For Social Media, the size of your amygdala matters
Apparently, the bigger your amygdala is, the better you are at making and establishing friendships – according to a report of a team led by Dr Lisa Feldman Barrett of the Massachusetts General Hospital and Harvard Medical School in Boston.
In a study of 58 people, taking into account age and total brain size, the US team found significant differences in the amygdala’s size in people with larger, more complex social networks. This region has long been linked with emotional and mental state.
I know, you’re probably asking WTF is an amygdala, so Wikipedia sprints to the rescue:
The amygdalae (singular: amygdala; also corpus amygdaloideum) (Latin, from Greek αμυγδαλή, amygdalē, ‘almond’, ‘tonsil’, listed in the Gray’s Anatomy as the nucleus amygdalæ) are almond-shaped groups of nuclei located deep within the medial temporal lobes of the brain in complex vertebrates, including humans. Shown in research to perform a primary role in the processing and memory of emotional reactions, the amygdalae are considered part of the limbic system.
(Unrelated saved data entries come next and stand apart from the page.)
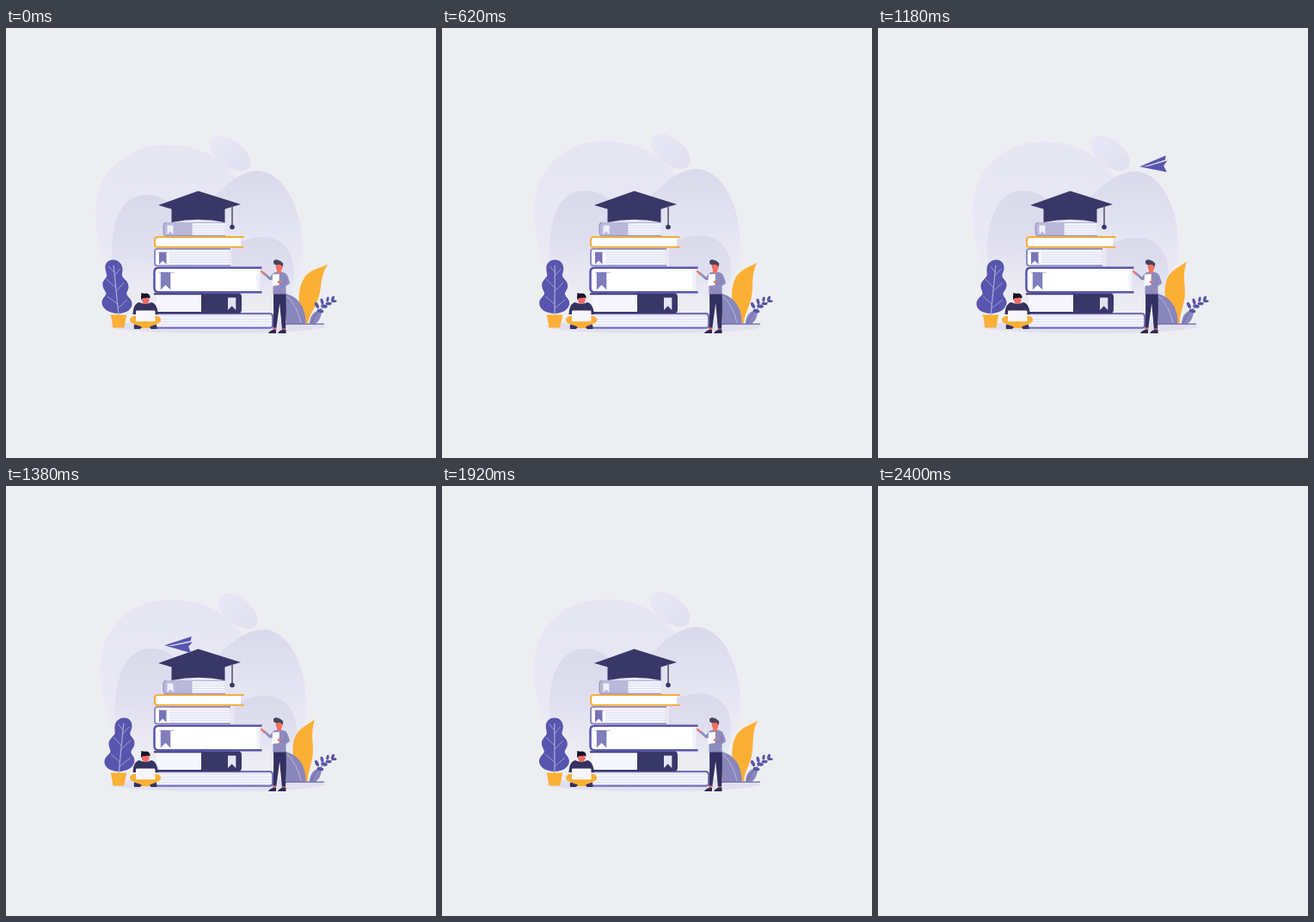
Write an HTML page that moves like this. It is 500 px wide and 500 px high and loops after 2420 ms.

```html
<!DOCTYPE html>
<html lang="en">
<head>
<meta charset="utf-8">
<title>Learning</title>
<style>
html, body { margin: 0; width: 100%; height: 100%; overflow: hidden; background: #edeef2; }
svg { display: block; width: 100vw; height: 100vh; }
</style>
</head>
<body>
<svg viewBox="0 0 500 500">
  <defs>
    <linearGradient id="pale" x1="0" y1="136" x2="0" y2="335" gradientUnits="userSpaceOnUse">
      <stop offset="0" stop-color="#e6e5f3"/><stop offset=".6" stop-color="#e9e8f5"/>
      <stop offset="1" stop-color="#edeef2" stop-opacity="0"/>
    </linearGradient>
    <linearGradient id="hill" x1="0" y1="166" x2="0" y2="325" gradientUnits="userSpaceOnUse">
      <stop offset="0" stop-color="#dad9ec"/><stop offset=".58" stop-color="#e8e7f4"/>
      <stop offset="1" stop-color="#edeef2" stop-opacity="0"/>
    </linearGradient>
    <linearGradient id="low" x1="0" y1="0" x2="0" y2="1">
      <stop offset="0" stop-color="#dad9eb"/><stop offset=".45" stop-color="#e0dff0"/>
      <stop offset="1" stop-color="#ebebf5" stop-opacity="0"/>
    </linearGradient>
    <linearGradient id="drop" x1="0" y1="0" x2="1" y2="0">
      <stop offset="0" stop-color="#e8e7f5"/><stop offset="1" stop-color="#e1e0f0"/>
    </linearGradient>
  </defs>
  <g id="scene">
    <g id="cloud">
      <path fill="url(#pale)" d="M104 215C104 172 136 136 187 136C225 136 254 152 270 178C300 160 346 215 346 262C344 290 333 312 322 338H142C127 316 104 258 104 215Z"/>
      <path fill="url(#hill)" d="M228 210C252 186 270 166 293 166C326 168 345 215 345 255C342 282 335 305 325 328H210Z"/>
      <path fill="url(#low)" d="M129 308C118 270 118 194 163 194C195 194 200 220 222 242V335H140Z"/>
      <path fill="url(#low)" d="M262 254C275 246 288 243 300 243C324 244 336 264 335 288C334 305 329 320 324 335H262Z"/>
      <ellipse cx="261" cy="146" rx="27" ry="15" transform="rotate(37 261 146)" fill="url(#drop)"/>
    </g>
    <ellipse cx="246" cy="347" rx="125" ry="8" fill="#e1e0f0"/>

    <g id="bush">
      <path fill="#5755ad" d="M131 269.500C137 269.500 141 274 141 280C141 284 139 286 140 289C142 293 146 294 146 300C146 305 142 307 143 310C144 313 148 315 148 320C148 327 140 332 131 332C121 332 113 327 113 320C113 315 118 312 119 309C119 306 116 304 116 299C116 294 120 292 122 288C122 285 121 283 121 279C121 274 125 269.500 131 269.500Z"/>
      <path fill="none" stroke="#a7a5d7" stroke-width=".9" d="M131 284L125 277M131 288L138 280M131 302L121 292M131 306L141 296M131 321L120 312M131 326L143 316"/>
      <path fill="none" stroke="#a7a5d7" stroke-width="1.300" d="M131 335V276"/>
    </g>
    <path fill="#fbaf35" d="M121.500 333.500H140.300L139.500 337L137.300 348.500H124.500L122.500 337Z"/>

    <g id="leaf">
      <path fill="#fbaf35" d="M348 343C339 325 338 306 346 292C352 281 363 280 374 275C365 290 367 301 364 311C361 324 354 330 351 343Z"/>
    </g>
    <path fill="#8886bb" d="M325 309C340 312 349 326 348.500 344H326Z"/>
    <path fill="none" stroke="#c5c4e2" stroke-width=".8" d="M327 312Q339 324 343 343"/>
    <path fill="#8886bb" d="M353 344C353 335 358 328 367 328C367 336 364 341 360 344Z"/>
    <path fill="none" stroke="#5f5dab" stroke-width=".8" d="M355 343Q361 325 383 317"/>
    <g id="sprig" fill="#5856a6"></g>
    <path stroke="#7c7ab4" stroke-width="1.500" d="M322 344.200H370"/>

    <g id="books"></g>

    <g fill="#393768">
      <path d="M177 206L223.500 189.500L273 205L254.500 210.500V226Q223.500 219.500 192.500 226V210.500Z"/>
      <path fill="none" stroke="#68667f" stroke-width="1.800" d="M263 207V230"/>
      <circle cx="263" cy="231.500" r="2.800"/>
    </g>

    <g id="reader">
      <path fill="#353360" d="M155 319Q162 322 169 319C174 320 176 325 177 333H147.500C148 325 150 320 155 319Z"/>
      <circle cx="162.300" cy="316.500" r="4.300" fill="#f16a62"/>
      <path fill="#151329" d="M157 315L157.300 308Q160 309 163 308.500Q168 309 167.500 314.500Q165 313 162 314Q159 313 157.500 316Z"/>
      <path fill="#fbaf35" d="M151 334.500C146 335 143 337.500 144.500 341C147 345 155 345 158 349H167C171 344 178 345 180 340.500C181 337 178 335 173 334.500Z"/>
      <path fill="#353360" d="M149.500 344.500L158 347.500L156 350H149Q148 347 149.500 344.500ZM174.500 344.500L167 347.500L168.500 350H175.500Q176 347 174.500 344.500Z"/>
      <rect x="151" y="328.500" width="22.500" height="12.700" rx="1.200" fill="#f7f6fc"/>
    </g>

    <g id="guide">
      <path fill="#323060" d="M311 308H325.500Q326.500 330 325 351H321L318.200 320L314.200 350H310.500Q311.500 330 311 308Z"/>
      <path fill="#f2705d" d="M310.700 348.500H314V351.500H310.700ZM321 349.500H324.700V351.500H321Z"/>
      <path fill="#2c2a50" d="M310.500 350.800H314V355H304.800Q306 352.500 310.500 350.800ZM321 350.800H325.500V355H316Q317 352.500 321 350.800Z"/>
      <path fill="#8d8cbd" d="M311.500 284.500Q318 282.500 325 285C328 288 329 293 330 297L325.500 300V309.500H310.500V293L306.500 293L299 286L300.500 284L307 289.500Z"/>
      <path fill="none" stroke="#7a79b0" stroke-width=".7" d="M324 289L325.500 296L318 298"/>
      <path fill="#f2705d" d="M301 285.500L299.400 287L296 283.500L296.500 281.800L298.500 282.500ZM315 280H320V284.500Q317 286 315 284Z"/>
      <path fill="#f2705d" d="M313.800 274H321.300V279.500Q320.500 282.500 317.500 282.500Q314 281.500 313.800 278Z"/>
      <path fill="#46445f" d="M311 271Q312.500 268.500 315.500 269.500Q319 270 322.200 273.500L322 278Q320.500 275.500 318 275L314 275.500Q310.500 275 311 271Z"/>
      <path fill="#fbfbff" d="M310 286.500L317.800 286L317.500 299L309.200 300Z"/>
      <ellipse cx="317.600" cy="295.300" rx="2" ry="1.400" fill="#f2705d"/>
    </g>
  </g>
  <g id="plane">
    <path fill="#5856ad" d="M0 0L30 -14.500L29.500 -9.500L8 -1.200ZM0 0L9 -.6L32 -8.500L28 -2.500L32 4.700Z"/>
    <path stroke="#c8c7e8" stroke-width=".6" d="M7 -1L30 -8.600"/>
  </g>
</svg>
<script>
const LOOP = 2420, END = 2400;
const el = id => document.getElementById(id);
const rect = (x, y, w, h, fill) => `<rect x="${x}" y="${y}" width="${w}" height="${h}" fill="${fill}"/>`;
const line = (d, color, width) =>
  `<path d="${d}" fill="none" stroke="${color}" stroke-width="${width}" stroke-linejoin="round"/>`;

function ruled(x, y, w, h, n) {
  let out = rect(x, y, w, h, '#f4f4fc');
  for (let i = 1; i <= n; i++) out += rect(x, y + i * h / (n + 1) - .4, w, .8, '#d9dcf0');
  return out;
}

// cover open at the right, rounded at the spine
function cover(x, y, w, h, r, color, width) {
  return line(`M${x + w} ${y}H${x + r}Q${x} ${y} ${x} ${y + r}V${y + h - r}Q${x} ${y + h} ${x + r} ${y + h}H${x + w}`, color, width);
}

function ribbon(x, y, w, h, color) {
  return `<path fill="${color}" d="M${x} ${y}h${w}v${h}l${-w / 2} ${-w / 2}l${-w / 2} ${w / 2}z"/>`;
}

el('books').innerHTML =
  // bottom
  ruled(170, 332, 139, 16, 4) +
  line('M170 332.2H306.500Q310.200 332.200 310.200 336V345Q310.200 348.700 306.500 348.700H170', '#7371b6', 2.200) +
  // dark
  rect(175, 310, 54, 20, '#f5f5fc') +
  line('M172 309.300H230M172 331H230', '#393768', 2) +
  '<path fill="#393768" d="M227 308.300H270Q274 308.300 274 313V327Q274 332 270 332H227Z"/>' +
  ribbon(258, 313.500, 9.300, 14.500, '#e4e4f6') +
  // large
  rect(173, 279, 120, 28, '#fff') + rect(291.500, 280, 4, 26, '#f1f1fb') +
  cover(172.500, 278.700, 125, 28.500, 5, '#5856ad', 2.500) +
  rect(178, 283.700, 18, 1.300, '#c9c8e4') + ribbon(179.800, 284, 11.500, 20.500, '#807ebc') +
  // ruled
  rect(174, 257, 17, 19, '#fbfbff') + ruled(190, 258, 69, 17.500, 5) +
  cover(173, 256.900, 88, 19.500, 3, '#8c8bbe', 1.900) +
  rect(177, 260.300, 12, .9, '#c9c8e4') + ribbon(178, 260.700, 8.500, 14, '#7775b7') +
  // amber
  rect(174, 243, 99, 12, '#fff') + cover(173, 243, 103.500, 11.800, 3.500, '#f9a938', 2) +
  // top
  ruled(216, 227, 38.500, 14, 4) +
  '<path fill="#b9b8da" d="M186 226H216.500V242H186Q182.500 242 182.500 238V230Q182.500 226 186 226Z"/>' +
  line('M186 226.500Q183.300 226.500 183.300 230V238Q183.300 241.500 186 241.500H255', '#9c9bc6', 1.300) +
  line('M216 226.500H255', '#b0afd3', 1) +
  ribbon(187.500, 229.500, 7, 10.500, '#f0f0fb');

const leaflet = (x, y, a, s = 1) =>
  `<ellipse cx="${x}" cy="${y}" rx="${3.900 * s}" ry="${2 * s}" transform="rotate(${a} ${x} ${y})"/>`;
el('sprig').innerHTML =
  leaflet(361.500, 322.500, 65) + leaflet(367.500, 318, 75, .9) + leaflet(374, 315.500, 100, .8) +
  leaflet(380, 314.500, 115, .8) + leaflet(365.500, 329, 15) + leaflet(370, 323.500, 10) +
  leaflet(375, 320.500, 5, .9) + leaflet(381.500, 317.500, 0, .8);

// 0 at the start, 1 at the turn, part triangle and part cosine
function sway(t) {
  const u = t / 2500;
  const tri = 1 - Math.abs(1 - 2 * u);
  const wave = (1 - Math.cos(2 * Math.PI * u)) / 2;
  return Math.min(1, (tri + wave) * .53);
}

function draw(t) {
  const on = t < END, r = sway(t);
  el('scene').style.display = on ? '' : 'none';
  const bob = -2.300 * r - 9.400 * r * (1 - r);
  el('cloud').setAttribute('transform', `translate(0 ${bob}) rotate(${2.500 * r} 225 350)`);
  el('bush').setAttribute('transform', `matrix(1 0 ${-.2 * (r - .5)} 1 ${67 * (r - .5)} 0)`);
  el('leaf').setAttribute('transform', `rotate(${-12.300 * r} 350 343)`);

  const u = (t - 960) / 680;
  const flying = u >= 0 && u < 1;
  el('plane').style.display = flying ? '' : 'none';
  if (flying) {
    const p = (1 - Math.cos(Math.PI * u)) / 2, d = 270 * p;
    el('plane').setAttribute('transform',
      `translate(${368.500 - d} ${146 + .25 * d - .0002 * d * d}) rotate(${11.600 * p})`);
  }
}

const start = performance.now();
function tick() {
  draw((performance.now() - start) % LOOP);
  requestAnimationFrame(tick);
}
tick();
</script>
</body>
</html>
```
In other words, it’s a pair of “junk” inside your brain that controls how often you have a rage fit over things that happened in the past.
Apparently, people with a lot of emotional garbage have a loaded pair of amygdalae, however, according to the aforementioned research a large-sized amygdala region signifies an ability to form complex emotional relationships, such as friendships.
And that’s where social media come into play. Which can only mean one thing: Francois Carrillo, owner of Domaining.com must have one huge pair of amygdalae, if we were to consider the sheer number (1935) of his Facebook friends!